Most of my strength training is based around gymnastics, but I do love weight training as well. Depending on the day or week, I will lean more towards one or the other. However, as of late I have really been trying to focus on strength based gymnastics skills such as the front lever, quality freestanding handstand push ups, and the straddle planche.
Most people will tell you that mixing up your exercises is the only way to “confuse” your muscles so that you can constantly make gains. While that may be true to an extent, it may not apply directly to skill based training. At least not in the same way. In skill based training progressive overload can either be in the form of adding weight to an existing skill progression, or choosing a more difficult skill progression. An example of this could be moving from handstands on a wall to freestanding handstands.
When I am doing skill work, I use more of a skill progression method, but for general strength exercises like pull ups and dips, I like to simply increase reps or add weight to my body. I try to do both skill work and general strength work all of my training sessions. The template below is what I generally like to use for putting together training sessions. It could include more or less volume, and it can even be entirely different at times, but I almost always come back to this general template. This template does not include other training such as martial arts or parkour, but you can certainly take it and adapt it to other training disciplines.
It is a combination of programming ideas that I have learned over the years from mentors, books and experimentation. This is certainly not the end all beat all, but it has worked fairly well for me. See the template below.
Training Session Template:
I may also do some mobility work afterwards, but most of the time I like to do my mobility work at a different time of day. More often than not I will do a little bit of isolation work too if I’m not too fatigued. Up next I will give you some examples of what this might look like with different training focuses.
Upper Body Sample Session:
Lower Body Sample Session:
This one is a little different for me. I tend to do a little less volume on the main lifts if I am doing a strict leg session. Here is what I typically do.
Full Body Sample Session:
As you can see, there is a good mix of exercises when it comes to the general strength work, but when it comes to skill work I stick with skill progressions until I have the skill and have it clean.
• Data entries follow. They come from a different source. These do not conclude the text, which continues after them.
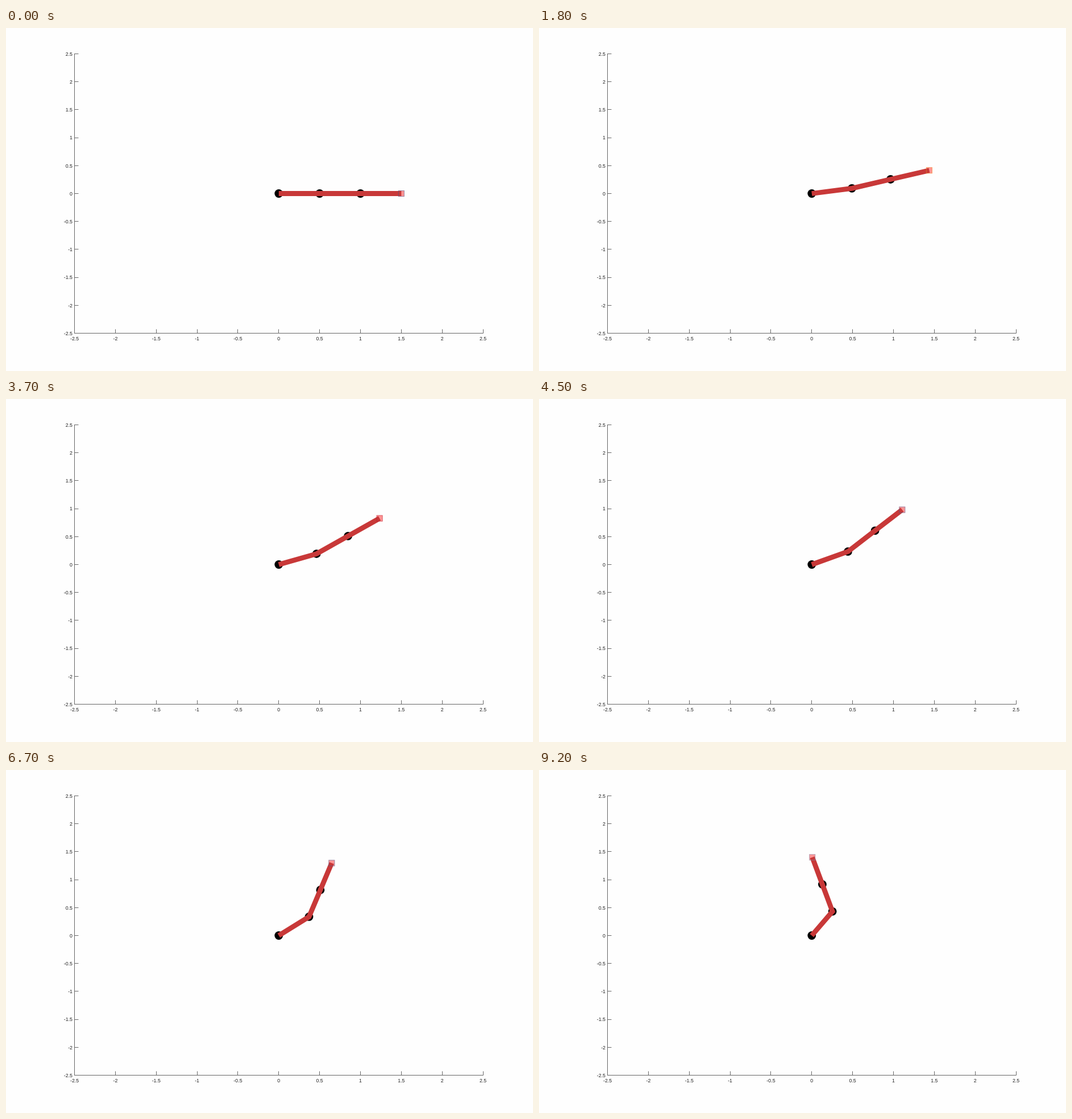
Animation, 927 px wide and 604 px high, one loop 9300 ms. Source, as an HTML page with a canvas:

```html
<!DOCTYPE html>
<html>
<head>
<meta charset="utf-8">
<style>
html, body { margin: 0; width: 100%; height: 100%; overflow: hidden; background: #fefefe; }
canvas { display: block; }
</style>
</head>
<body>
<canvas id="stage" width="927" height="604"></canvas>
<script>
const ctx = document.getElementById('stage').getContext('2d');
const LOOP = 9300, STEP = 100, HOLD = 6;
const EDGES = ['#0072bd', '#d95319', '#edb120', '#7e2f8e', '#77ac30', '#4dbeee', '#a2142f'];

const px = x => 479.8 + 143.7 * x;
const py = y => 291.5 - 98.4 * y;

function line(x1, y1, x2, y2) {
  ctx.beginPath();
  ctx.moveTo(x1, y1);
  ctx.lineTo(x2, y2);
  ctx.stroke();
}

function drawAxes() {
  ctx.strokeStyle = '#666';
  ctx.lineWidth = 1;
  ctx.fillStyle = '#222';
  ctx.font = '8.8px "Liberation Sans", Helvetica, Arial, sans-serif';
  line(120.5, 45, 120.5, 538);
  line(120, 537.5, 839.5, 537.5);
  for (let i = -5; i <= 5; i++) {
    const v = i / 2;
    const x = Math.floor(px(v)) + 0.5, y = Math.floor(py(v)) + 0.5;
    line(x, 530.5, x, 537.5);
    line(120.5, y, 127.5, y);
    ctx.textAlign = 'center';
    ctx.fillText(v, px(v), 549.8);
    ctx.textAlign = 'right';
    ctx.fillText(v, 117, py(v) + 3.2);
  }
}

// Swing progress in degrees of the arm's tip, slightly accelerating
function swing(n) {
  return n < HOLD ? 0 : 0.875 * n + 0.00105 * n * n;
}

function drawArm(phase) {
  const rad = Math.PI / 180;
  const a = phase * 2 / 3 * rad, c = phase * 7 / 6 * rad;
  const joints = [[0, 0]];
  for (const angle of [a, c, c]) {
    const [x, y] = joints[joints.length - 1];
    joints.push([x + 0.5 * Math.cos(angle), y + 0.5 * Math.sin(angle)]);
  }
  const pts = joints.map(([x, y]) => [px(x), py(y)]);
  const [tx, ty] = pts[3];

  ctx.fillStyle = '#ff9494';
  ctx.fillRect(tx - 5.5, ty - 5.5, 11, 11);

  ctx.fillStyle = '#000';
  for (const [x, y] of pts.slice(0, 3)) {
    ctx.beginPath();
    ctx.arc(x, y, 7.4, 0, 2 * Math.PI);
    ctx.fill();
  }

  ctx.strokeStyle = '#c83838';
  ctx.lineWidth = 8.8;
  ctx.lineJoin = 'miter';
  ctx.beginPath();
  pts.forEach(([x, y]) => ctx.lineTo(x, y));
  ctx.stroke();

  ctx.globalAlpha = 0.4;
  ctx.strokeStyle = EDGES[Math.round(phase) % EDGES.length];
  ctx.lineWidth = 1;
  ctx.strokeRect(tx - 5, ty - 5, 10, 10);
  ctx.globalAlpha = 1;
}

const start = performance.now();
function frame() {
  const t = (performance.now() - start) % LOOP;
  ctx.fillStyle = '#fefefe';
  ctx.fillRect(0, 0, 927, 604);
  drawAxes();
  drawArm(swing(Math.floor(t / STEP)));
  requestAnimationFrame(frame);
}
frame();
</script>
</body>
</html>
```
As stated previously, this is not the only template that I use for my training. Mixing things up IS important, but in my opinion, it should be done in a calculated way as opposed to coming to a session with no plan and randomly choosing exercises on the fly. At least not at every training session ;)
At the end of the day what matters most is that you are training, and as long as you are performing the exercises well, do whatever the hell you wanna do :D
Thanks for reading and I’ll talk to ya soon,